I have read the FAQ and didn't find many answers. I agree with Gordon, Why can the actual press Tonal Values be published. Once we know what the actual printed values are for your builds, most anyone can reproduce them in any print process.

The problem with using Status T MD together with ?E-P is that they are not the same curve shape. Simply use ?E-P on your CMYK and look at how different the two response curves are... It is similar to using D50 for CMYK and D65 to evaluate the OGV. Each in their own right is "correct" but combined don't make any sense.


By Michele Nicholson on Sep 25, 2015

Hello Steve and Gordon,
We appreciate your great questions. The more people ask questions and we are engaged with industry leaders, the more clarity we can bring to the people who use our products. Due to the technical nature of your questions, it is hard to answer appropriately in a forum like this. I would like to have my colleague Jeff Hall contact you both directly - can you please advise your emails or contact information so we can schedule calls? Also, we are planning a webinar in the coming months to discuss how this product can be best used in the print and prepress workflow and invite you to please join us. When the details are finalize we will post here.


By Steve Balschi on Sep 25, 2015

I know Jeff, and he already has my contact information.


By Gordon Pritchard on Sep 25, 2015

I'm out of touch for a couple of weeks but he can contact me via my email to set something up for after then pritchardgordon @ gmail (dot) com


Post a Comment

To post a comment Log In or Become a Member, doing so is simple and free


Become a Member

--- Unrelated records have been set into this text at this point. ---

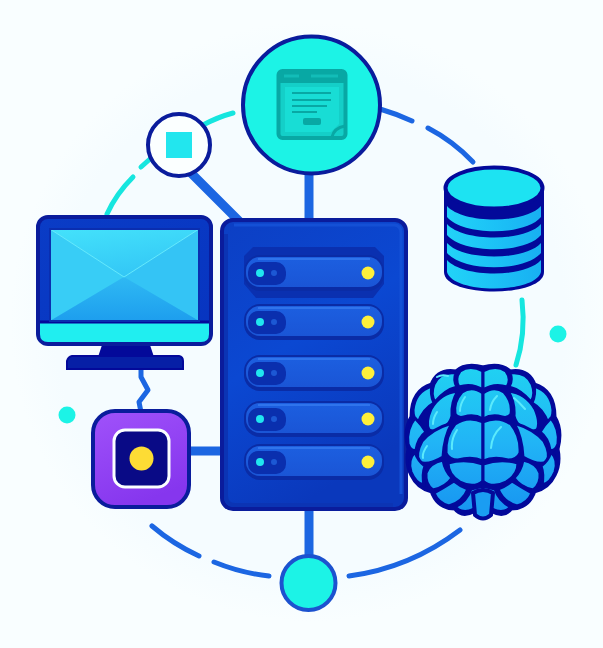
<!DOCTYPE html>
<html lang="en">
<head>
<meta charset="utf-8">
<title>Server network illustration</title>
<style>
:root {
  --paper: #f9feff;
  --navy: #03099a;
  --ink: #0a1c9c;
  --blue: #1c66e2;
  --cyan: #1cf3e6;
  --teal: #08a8a4;
  --yellow: #fff03a;
  --white: #fbffff;
}
html, body { margin: 0; width: 603px; height: 648px; overflow: hidden; background: var(--paper); }
svg { display: block; }
.ring { fill: none; stroke: var(--blue); stroke-width: 5; stroke-linecap: round; }
.ring-cyan { stroke: #16e6df; }
.link { stroke: var(--blue); stroke-width: 9; }
.outlined { stroke: var(--ink); stroke-width: 4; stroke-linejoin: round; }
.cyan { fill: var(--cyan); }
.navy { fill: var(--navy); }
.lobe { fill: url(#lobeFill); stroke: var(--navy); stroke-width: 3; stroke-linejoin: round; }
</style>
</head>
<body>
<svg width="603" height="648" viewBox="0 0 603 648" role="img" aria-label="Server connected to a computer, document, database, brain and app">
  <defs>
    <radialGradient id="backdrop">
      <stop offset="0.85" stop-color="#f5fcff"/>
      <stop offset="1" stop-color="#f9feff"/>
    </radialGradient>
    <linearGradient id="cabinet" x1="0" y1="0" x2="0.4" y2="1">
      <stop offset="0" stop-color="#0c3fc4"/>
      <stop offset="0.5" stop-color="#0b48d2"/>
      <stop offset="1" stop-color="#0a38bc"/>
    </linearGradient>
    <linearGradient id="slot" x1="0" y1="0" x2="0" y2="1">
      <stop offset="0" stop-color="#1c5fe0"/>
      <stop offset="1" stop-color="#1a55d6"/>
    </linearGradient>
    <linearGradient id="screen" x1="0" y1="0" x2="0.2" y2="1">
      <stop offset="0" stop-color="#44e2fb"/>
      <stop offset="1" stop-color="#28b4f2"/>
    </linearGradient>
    <linearGradient id="screenLow" x1="0" y1="0" x2="0" y2="1">
      <stop offset="0" stop-color="#2fb9f3"/>
      <stop offset="1" stop-color="#1d9eee"/>
    </linearGradient>
    <linearGradient id="frame" x1="0" y1="0" x2="1" y2="1">
      <stop offset="0" stop-color="#0a3cc6"/>
      <stop offset="1" stop-color="#0734c0"/>
    </linearGradient>
    <linearGradient id="disk" x1="0" y1="0" x2="1" y2="0">
      <stop offset="0" stop-color="#22d3f8"/>
      <stop offset="0.5" stop-color="#1cc2f6"/>
      <stop offset="1" stop-color="#18b0f2"/>
    </linearGradient>
    <linearGradient id="app" x1="0" y1="0" x2="0.4" y2="1">
      <stop offset="0" stop-color="#a052fa"/>
      <stop offset="1" stop-color="#8636ee"/>
    </linearGradient>
    <linearGradient id="lobeFill" gradientUnits="userSpaceOnUse" x1="0" y1="366" x2="0" y2="521">
      <stop offset="0" stop-color="#20d2f2"/>
      <stop offset="0.5" stop-color="#21b4f6"/>
      <stop offset="1" stop-color="#1691f0"/>
    </linearGradient>

    <g id="serverUnit">
      <rect x="244" y="-18" width="140" height="36" rx="16" fill="#0a2ca6"/>
      <rect x="246" y="-16" width="136" height="30" rx="14" fill="url(#slot)"/>
      <path d="M258-14H370" stroke="#2f74ec" stroke-width="2"/>
      <rect x="248" y="-11" width="38" height="23" rx="10" fill="#0a2fae"/>
      <circle cx="260" cy="0" r="4" fill="#20e6f0"/>
      <circle cx="274" cy="0" r="3" fill="#1c58d4"/>
      <circle cx="368" cy="0" r="6.5" fill="var(--yellow)"/>
    </g>

    <g id="brainHalf">
      <path class="lobe" d="M483 371Q470 364 460 371Q454 379 459 387Q472 383 483 390Z"/>
      <path class="lobe" d="M456 373Q440 371 434 384Q430 395 435 402Q445 390 457 387Q453 380 456 373Z"/>
      <path class="lobe" d="M432 386Q415 391 413 410Q413 419 418 423Q423 409 434 403Q430 394 432 386Z"/>
      <path class="lobe" d="M483 393Q472 385 462 392Q453 402 455 414Q458 419 464 417Q474 414 483 419Z"/>
      <path class="lobe" d="M458 391Q440 393 431 409Q425 423 429 430Q436 433 444 427Q450 424 452 416Q451 402 458 391Z"/>
      <path class="lobe" d="M415 418Q406 429 408 444Q411 452 416 450Q418 438 426 432Q422 425 415 418Z"/>
      <path class="lobe" d="M483 422Q468 415 455 424Q445 436 446 453Q449 460 458 460Q472 456 483 461Z"/>
      <path class="lobe" d="M452 423Q432 429 422 441Q415 454 419 462Q428 466 443 457Q444 437 452 423Z"/>
      <path class="lobe" d="M415 452Q407 460 411 472Q416 484 424 485Q422 474 425 466Q418 461 415 452Z"/>
      <path class="lobe" d="M443 460Q429 463 426 473Q425 485 433 490Q446 487 452 478Q445 471 443 460Z"/>
      <path class="lobe" d="M483 464Q465 458 448 463Q448 475 460 482Q474 489 483 481Z"/>
      <path class="lobe" d="M454 481Q443 488 434 493Q438 503 449 506Q463 502 468 489Q460 486 454 481Z"/>
      <path class="lobe" d="M471 489Q467 501 455 507Q463 515 474 509L483 497V486Z"/>
    </g>
  </defs>

  <rect width="603" height="648" fill="var(--paper)"/>
  <circle cx="310" cy="322" r="300" fill="url(#backdrop)"/>

  <g id="orbit">
    <path class="ring ring-cyan" d="M107 214Q116 194 133 177M141 167L150 159M203 125Q218 117 233 113"/>
    <path class="ring" d="M380 109Q397 114 412 121M428 128Q453 141 473 162"/>
    <path class="ring ring-cyan" d="M522 300Q526 334 516 365"/>
    <path class="ring" d="M152 526Q173 544 199 556M214 562Q241 573 269 576M349 576Q410 568 460 530"/>
    <circle class="cyan" cx="558" cy="334" r="8.5"/>
    <circle class="cyan" cx="67" cy="415" r="8.5"/>
  </g>

  <g id="connectors">
    <path class="link" d="M309 170V224M309 506V560M186 168L242 224M186 451H226" fill="none"/>
    <path d="M141 366V377L148 390L139 402L141 412" fill="none" stroke="var(--blue)" stroke-width="5" stroke-linejoin="round"/>
  </g>

  <g id="document">
    <circle class="cyan outlined" cx="311.500" cy="105" r="68.500"/>
    <rect x="278.500" y="71" width="67" height="67" rx="4" fill="#14cfc8" stroke="var(--teal)" stroke-width="4"/>
    <path d="M279 71H345V83H279Z" fill="var(--teal)"/>
    <path d="M284 76H299M311 76H338" stroke="#12bdb8" stroke-width="3"/>
    <path d="M285 87V132H331L339 124V87Z" fill="#18ddd5"/>
    <path d="M292 93H331M292 100H331M292 106H327M292 112H317" stroke="var(--teal)" stroke-width="2"/>
    <rect x="303" y="118" width="18" height="7" rx="2" fill="var(--teal)"/>
    <path d="M332 137Q334 128 345 126" fill="none" stroke="var(--teal)" stroke-width="3"/>
  </g>

  <g id="badge">
    <circle class="outlined" cx="179" cy="145" r="31" fill="var(--white)"/>
    <rect x="166" y="132" width="26" height="26" fill="#22e6ee"/>
  </g>

  <g id="server">
    <rect class="outlined" x="222" y="220" width="184" height="289" rx="11" fill="url(#cabinet)"/>
    <path d="M226 234V496Q226 505 235 505H393" fill="none" stroke="#0b34b4" stroke-width="4"/>
    <path d="M234 225H394Q401 225 401 233V494" fill="none" stroke="#1450d6" stroke-width="3"/>
    <path d="M253 247H375L384 256V284L373 298H256L244 284V256Z" fill="#0a30b0"/>
    <use href="#serverUnit" y="273"/>
    <use href="#serverUnit" y="322"/>
    <use href="#serverUnit" y="373"/>
    <use href="#serverUnit" y="419"/>
    <use href="#serverUnit" y="462"/>
  </g>

  <g id="computer">
    <path class="navy" d="M103 342H149L154 357H98Z"/>
    <path d="M72 356H179Q183 357 183 361V369H67V361Q68 357 72 356Z" fill="#061fa6" stroke="var(--navy)" stroke-width="2"/>
    <rect class="outlined" x="38" y="217" width="173" height="127" rx="10" fill="url(#frame)"/>
    <path d="M40 323H209V334Q209 342 201 342H48Q40 342 40 334Z" fill="#20eef0"/>
    <path d="M40 322H209" stroke="var(--navy)" stroke-width="3"/>
    <rect x="50" y="229" width="149" height="92" fill="url(#screen)"/>
    <path d="M50 229L124 277L50 321Z" fill="#38cdf6"/>
    <path d="M199 229L124 277L199 321Z" fill="#34c4f5"/>
    <path d="M50 321L124 277L199 321Z" fill="url(#screenLow)"/>
    <path d="M50 229L124 277L199 229" fill="none" stroke="#65e9fc"/>
    <rect x="50" y="229" width="149" height="92" fill="none" stroke="#0a2eb0" stroke-width="2"/>
  </g>

  <g id="database">
    <path class="navy" d="M444 188V272C444 298 544 298 544 272V188Z"/>
    <g fill="url(#disk)">
      <path d="M447 206C463 224 525 224 541 206V217C525 236 463 236 447 217Z"/>
      <path d="M447 224C463 242 525 242 541 224V235C525 254 463 254 447 235Z"/>
      <path d="M447 243C463 261 525 261 541 243V253C525 272 463 272 447 253Z"/>
      <path d="M447 260C463 278 525 278 541 260V272C535 294 453 294 447 272Z"/>
    </g>
    <ellipse cx="494" cy="188" rx="48.500" ry="20.500" fill="#1de3f2" stroke="var(--navy)" stroke-width="4"/>
  </g>

  <g id="app-tile">
    <rect class="outlined" x="93" y="411" width="96" height="96" rx="22" fill="url(#app)"/>
    <rect x="114" y="430" width="55" height="57" rx="11" fill="#090a86" stroke="var(--white)" stroke-width="3"/>
    <circle cx="141.500" cy="458.500" r="12" fill="#fddc35"/>
  </g>

  <g id="brain">
    <path d="M483 368Q466 363 456 372Q438 369 432 385Q412 391 412 417Q404 430 409 449Q406 464 412 475Q418 488 432 491Q438 508 455 508Q462 517 473 511H493Q504 517 511 508Q528 508 534 491Q548 488 554 475Q560 464 557 449Q562 430 554 417Q554 391 534 385Q528 369 510 372Q500 363 483 368Z" fill="var(--navy)" stroke="var(--navy)" stroke-width="5" stroke-linejoin="round"/>
    <use href="#brainHalf"/>
    <use href="#brainHalf" transform="matrix(-1 0 0 1 966 0)"/>
    <path d="M473 493Q483 487 493 493L491 515Q483 522 475 515Z" fill="#1a9df2" stroke="var(--navy)" stroke-width="4" stroke-linejoin="round"/>
    <path d="M465 397Q460 404 460 411M457 430Q451 439 452 449M437 412Q433 418 433 424M427 446Q422 453 423 458M437 377Q442 374 448 376M497 396Q491 402 490 410M501 427Q492 435 491 448M525 409Q519 402 514 398" fill="none" stroke="#5beafc" stroke-width="2" stroke-linecap="round"/>
  </g>

  <circle id="node" class="cyan" cx="308.500" cy="583" r="27" stroke="#1c52cf" stroke-width="4"/>
</svg>
</body>
</html>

Join the thousands of printing executives who are already part of the WhatTheyThink Community.

Copyright © 2019 WhatTheyThink. All Rights Reserved